RECORDS TO USE section start

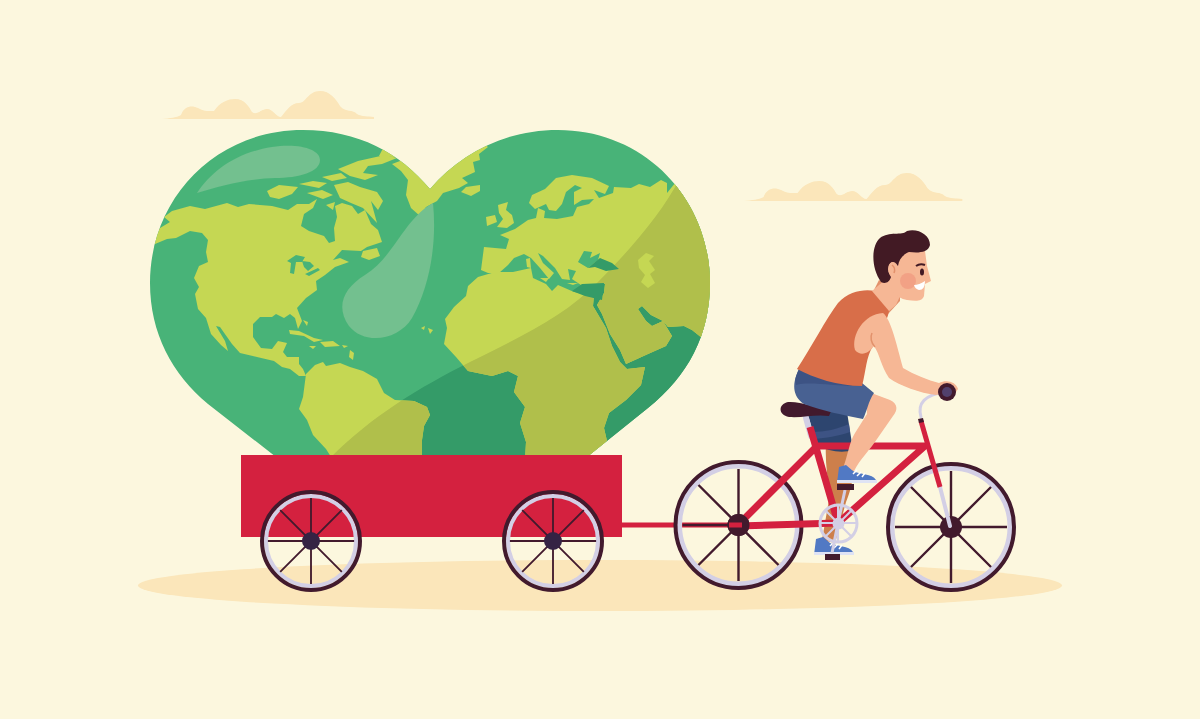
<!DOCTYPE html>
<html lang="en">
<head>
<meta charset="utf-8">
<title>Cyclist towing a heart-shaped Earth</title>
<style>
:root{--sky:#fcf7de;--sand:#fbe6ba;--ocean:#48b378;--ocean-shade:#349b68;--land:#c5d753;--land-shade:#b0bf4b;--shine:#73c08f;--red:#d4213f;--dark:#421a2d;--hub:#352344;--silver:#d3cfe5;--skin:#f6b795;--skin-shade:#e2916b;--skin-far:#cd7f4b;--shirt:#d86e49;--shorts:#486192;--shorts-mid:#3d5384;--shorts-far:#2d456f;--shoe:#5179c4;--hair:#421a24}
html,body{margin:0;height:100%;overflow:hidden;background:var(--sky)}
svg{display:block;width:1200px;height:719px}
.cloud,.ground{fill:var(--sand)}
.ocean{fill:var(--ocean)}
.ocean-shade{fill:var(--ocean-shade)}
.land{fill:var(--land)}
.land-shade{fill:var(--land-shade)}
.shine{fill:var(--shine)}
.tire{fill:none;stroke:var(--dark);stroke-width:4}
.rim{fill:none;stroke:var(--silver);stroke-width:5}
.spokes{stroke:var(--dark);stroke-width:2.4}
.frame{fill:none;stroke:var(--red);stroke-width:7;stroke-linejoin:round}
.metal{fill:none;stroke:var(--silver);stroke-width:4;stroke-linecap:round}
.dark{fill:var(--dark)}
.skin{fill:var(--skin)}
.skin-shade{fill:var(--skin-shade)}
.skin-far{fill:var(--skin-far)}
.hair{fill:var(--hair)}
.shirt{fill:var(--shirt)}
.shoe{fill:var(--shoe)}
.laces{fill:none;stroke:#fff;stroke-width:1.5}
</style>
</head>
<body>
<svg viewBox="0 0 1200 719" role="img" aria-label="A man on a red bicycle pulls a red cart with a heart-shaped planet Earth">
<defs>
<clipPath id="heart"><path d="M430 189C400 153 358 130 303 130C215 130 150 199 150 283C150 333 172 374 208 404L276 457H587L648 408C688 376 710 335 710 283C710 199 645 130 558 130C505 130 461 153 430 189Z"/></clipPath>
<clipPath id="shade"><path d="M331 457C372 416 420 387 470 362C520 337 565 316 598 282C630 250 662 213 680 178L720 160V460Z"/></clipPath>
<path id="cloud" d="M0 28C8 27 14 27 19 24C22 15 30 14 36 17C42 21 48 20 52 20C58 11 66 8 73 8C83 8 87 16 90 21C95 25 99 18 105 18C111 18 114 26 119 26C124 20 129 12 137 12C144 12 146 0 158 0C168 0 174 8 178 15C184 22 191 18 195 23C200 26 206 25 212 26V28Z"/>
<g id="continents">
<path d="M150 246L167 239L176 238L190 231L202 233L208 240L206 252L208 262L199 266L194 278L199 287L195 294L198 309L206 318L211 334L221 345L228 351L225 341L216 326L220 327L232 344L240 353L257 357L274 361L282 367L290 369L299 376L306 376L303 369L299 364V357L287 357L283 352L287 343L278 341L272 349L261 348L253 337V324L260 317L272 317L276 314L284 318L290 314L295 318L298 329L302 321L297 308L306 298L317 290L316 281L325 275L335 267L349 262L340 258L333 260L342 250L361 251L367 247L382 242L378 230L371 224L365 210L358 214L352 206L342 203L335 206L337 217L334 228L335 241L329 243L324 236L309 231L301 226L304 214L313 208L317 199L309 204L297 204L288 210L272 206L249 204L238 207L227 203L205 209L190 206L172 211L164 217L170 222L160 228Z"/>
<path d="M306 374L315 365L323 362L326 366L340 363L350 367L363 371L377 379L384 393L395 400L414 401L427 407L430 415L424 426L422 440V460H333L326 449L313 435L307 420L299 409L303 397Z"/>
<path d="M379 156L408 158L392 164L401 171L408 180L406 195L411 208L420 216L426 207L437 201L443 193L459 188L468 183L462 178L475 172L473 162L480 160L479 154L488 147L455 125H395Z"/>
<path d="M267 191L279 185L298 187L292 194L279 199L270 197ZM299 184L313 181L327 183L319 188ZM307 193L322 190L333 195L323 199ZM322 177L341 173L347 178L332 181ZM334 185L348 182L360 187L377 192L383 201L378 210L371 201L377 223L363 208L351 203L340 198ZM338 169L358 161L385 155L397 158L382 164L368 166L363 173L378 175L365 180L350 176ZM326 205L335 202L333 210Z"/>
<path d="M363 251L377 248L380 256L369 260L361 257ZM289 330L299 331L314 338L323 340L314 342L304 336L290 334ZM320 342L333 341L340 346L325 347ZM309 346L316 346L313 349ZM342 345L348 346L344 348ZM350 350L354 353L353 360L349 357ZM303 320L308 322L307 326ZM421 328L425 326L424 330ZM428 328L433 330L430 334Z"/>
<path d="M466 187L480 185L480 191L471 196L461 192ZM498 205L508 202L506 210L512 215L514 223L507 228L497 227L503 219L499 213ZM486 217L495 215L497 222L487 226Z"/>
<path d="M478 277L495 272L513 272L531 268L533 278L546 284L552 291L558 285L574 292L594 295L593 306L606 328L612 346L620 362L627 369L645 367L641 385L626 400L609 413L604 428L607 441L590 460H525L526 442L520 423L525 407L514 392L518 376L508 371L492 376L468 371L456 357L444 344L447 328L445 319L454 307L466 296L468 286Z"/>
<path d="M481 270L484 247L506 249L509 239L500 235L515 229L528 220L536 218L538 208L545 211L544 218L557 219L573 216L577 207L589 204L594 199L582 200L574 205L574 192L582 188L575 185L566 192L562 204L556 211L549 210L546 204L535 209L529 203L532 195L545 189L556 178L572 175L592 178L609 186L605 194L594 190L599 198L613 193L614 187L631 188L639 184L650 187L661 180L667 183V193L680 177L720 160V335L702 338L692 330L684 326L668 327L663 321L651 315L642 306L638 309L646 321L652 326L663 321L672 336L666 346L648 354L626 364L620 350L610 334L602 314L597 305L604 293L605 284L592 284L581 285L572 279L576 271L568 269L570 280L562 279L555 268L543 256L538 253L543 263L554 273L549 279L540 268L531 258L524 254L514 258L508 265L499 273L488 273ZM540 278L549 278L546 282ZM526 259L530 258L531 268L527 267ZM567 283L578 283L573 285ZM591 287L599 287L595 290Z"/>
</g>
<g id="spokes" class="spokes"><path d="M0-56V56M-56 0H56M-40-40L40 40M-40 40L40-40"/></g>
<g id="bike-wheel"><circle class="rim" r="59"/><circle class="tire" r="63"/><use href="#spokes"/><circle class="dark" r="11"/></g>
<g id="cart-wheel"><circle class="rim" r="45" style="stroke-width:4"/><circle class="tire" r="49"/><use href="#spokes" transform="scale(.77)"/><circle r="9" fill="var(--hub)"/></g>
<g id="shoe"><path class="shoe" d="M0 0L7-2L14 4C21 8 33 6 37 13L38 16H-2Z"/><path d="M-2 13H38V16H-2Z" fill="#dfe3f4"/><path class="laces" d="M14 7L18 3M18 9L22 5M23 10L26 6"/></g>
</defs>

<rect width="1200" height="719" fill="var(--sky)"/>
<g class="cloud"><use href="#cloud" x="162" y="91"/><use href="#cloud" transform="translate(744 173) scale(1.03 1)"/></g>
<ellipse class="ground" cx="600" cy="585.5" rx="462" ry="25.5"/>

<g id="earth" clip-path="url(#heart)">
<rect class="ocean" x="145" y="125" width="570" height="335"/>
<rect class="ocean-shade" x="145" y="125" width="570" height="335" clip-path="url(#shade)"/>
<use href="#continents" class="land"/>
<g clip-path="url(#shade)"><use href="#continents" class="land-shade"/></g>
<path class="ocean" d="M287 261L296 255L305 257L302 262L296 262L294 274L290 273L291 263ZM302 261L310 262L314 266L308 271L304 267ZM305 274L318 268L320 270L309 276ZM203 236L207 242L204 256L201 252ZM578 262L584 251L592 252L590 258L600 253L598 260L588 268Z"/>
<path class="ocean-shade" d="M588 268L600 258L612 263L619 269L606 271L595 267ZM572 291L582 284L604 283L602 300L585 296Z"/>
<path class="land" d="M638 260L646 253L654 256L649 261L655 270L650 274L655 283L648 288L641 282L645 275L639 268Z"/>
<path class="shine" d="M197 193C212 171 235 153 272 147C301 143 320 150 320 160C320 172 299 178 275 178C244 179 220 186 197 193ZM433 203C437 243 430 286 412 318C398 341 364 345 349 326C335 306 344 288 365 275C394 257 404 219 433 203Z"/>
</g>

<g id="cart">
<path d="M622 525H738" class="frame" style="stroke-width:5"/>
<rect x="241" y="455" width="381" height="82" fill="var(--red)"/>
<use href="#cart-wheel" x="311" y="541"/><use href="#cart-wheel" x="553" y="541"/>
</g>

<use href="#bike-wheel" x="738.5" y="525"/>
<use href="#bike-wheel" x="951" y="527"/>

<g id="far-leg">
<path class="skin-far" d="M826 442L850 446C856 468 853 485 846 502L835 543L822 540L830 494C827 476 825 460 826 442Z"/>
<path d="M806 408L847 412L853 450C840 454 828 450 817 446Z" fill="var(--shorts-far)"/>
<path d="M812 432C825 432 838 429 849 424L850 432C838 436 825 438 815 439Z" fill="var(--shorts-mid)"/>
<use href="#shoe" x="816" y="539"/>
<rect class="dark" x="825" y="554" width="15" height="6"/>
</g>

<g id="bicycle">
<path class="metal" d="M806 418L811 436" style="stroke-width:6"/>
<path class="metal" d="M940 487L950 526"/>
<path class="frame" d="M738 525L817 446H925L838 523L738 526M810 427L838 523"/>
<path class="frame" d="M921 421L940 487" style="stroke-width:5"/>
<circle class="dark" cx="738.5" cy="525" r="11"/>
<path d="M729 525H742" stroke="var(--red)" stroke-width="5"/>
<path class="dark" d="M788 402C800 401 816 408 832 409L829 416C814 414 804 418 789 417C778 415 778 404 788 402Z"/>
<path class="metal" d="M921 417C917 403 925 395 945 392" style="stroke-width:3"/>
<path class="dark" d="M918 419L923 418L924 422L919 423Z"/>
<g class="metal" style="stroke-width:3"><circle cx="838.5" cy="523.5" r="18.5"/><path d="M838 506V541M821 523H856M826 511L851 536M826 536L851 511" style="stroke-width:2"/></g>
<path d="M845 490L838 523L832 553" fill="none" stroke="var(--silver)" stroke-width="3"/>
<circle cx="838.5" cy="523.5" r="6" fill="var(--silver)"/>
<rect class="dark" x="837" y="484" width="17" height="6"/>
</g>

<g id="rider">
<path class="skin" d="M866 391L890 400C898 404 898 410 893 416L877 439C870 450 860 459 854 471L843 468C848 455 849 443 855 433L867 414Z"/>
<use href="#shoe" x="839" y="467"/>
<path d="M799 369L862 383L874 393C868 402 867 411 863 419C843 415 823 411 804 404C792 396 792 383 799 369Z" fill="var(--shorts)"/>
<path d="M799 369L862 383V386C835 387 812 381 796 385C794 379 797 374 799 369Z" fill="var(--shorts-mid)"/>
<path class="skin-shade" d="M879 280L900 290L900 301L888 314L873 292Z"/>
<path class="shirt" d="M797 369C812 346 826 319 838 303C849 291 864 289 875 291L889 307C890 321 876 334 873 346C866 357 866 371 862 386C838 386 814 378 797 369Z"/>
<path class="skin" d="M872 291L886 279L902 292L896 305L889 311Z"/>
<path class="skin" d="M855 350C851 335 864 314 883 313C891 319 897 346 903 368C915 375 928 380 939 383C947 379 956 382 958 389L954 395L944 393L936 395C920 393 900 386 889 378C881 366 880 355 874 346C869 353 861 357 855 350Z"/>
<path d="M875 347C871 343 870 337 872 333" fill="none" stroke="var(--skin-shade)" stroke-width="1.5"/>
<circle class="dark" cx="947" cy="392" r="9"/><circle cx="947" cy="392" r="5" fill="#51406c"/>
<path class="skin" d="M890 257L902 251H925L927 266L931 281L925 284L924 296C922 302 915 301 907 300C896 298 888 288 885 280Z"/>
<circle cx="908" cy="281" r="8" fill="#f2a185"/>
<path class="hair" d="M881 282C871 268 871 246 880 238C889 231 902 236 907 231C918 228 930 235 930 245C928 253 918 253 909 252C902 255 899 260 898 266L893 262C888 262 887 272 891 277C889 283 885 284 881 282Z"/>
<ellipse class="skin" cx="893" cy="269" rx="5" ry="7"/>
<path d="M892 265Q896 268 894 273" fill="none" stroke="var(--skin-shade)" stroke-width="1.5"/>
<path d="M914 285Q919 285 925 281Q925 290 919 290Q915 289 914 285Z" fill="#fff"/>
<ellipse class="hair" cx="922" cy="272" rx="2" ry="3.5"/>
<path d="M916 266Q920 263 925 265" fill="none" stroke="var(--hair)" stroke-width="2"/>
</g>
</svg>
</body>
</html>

RECORDS TO USE section end

Only the lines above from the line containing "187L480 185L480 191L471" through the line containing "277L495 272L513 272L531" should be retyped, exactly and with both ends included.

* [SOLUTION FOR THIS TASK]
<path d="M466 187L480 185L480 191L471 196L461 192ZM498 205L508 202L506 210L512 215L514 223L507 228L497 227L503 219L499 213ZM486 217L495 215L497 222L487 226Z"/>
<path d="M478 277L495 272L513 272L531 268L533 278L546 284L552 291L558 285L574 292L594 295L593 306L606 328L612 346L620 362L627 369L645 367L641 385L626 400L609 413L604 428L607 441L590 460H525L526 442L520 423L525 407L514 392L518 376L508 371L492 376L468 371L456 357L444 344L447 328L445 319L454 307L466 296L468 286Z"/>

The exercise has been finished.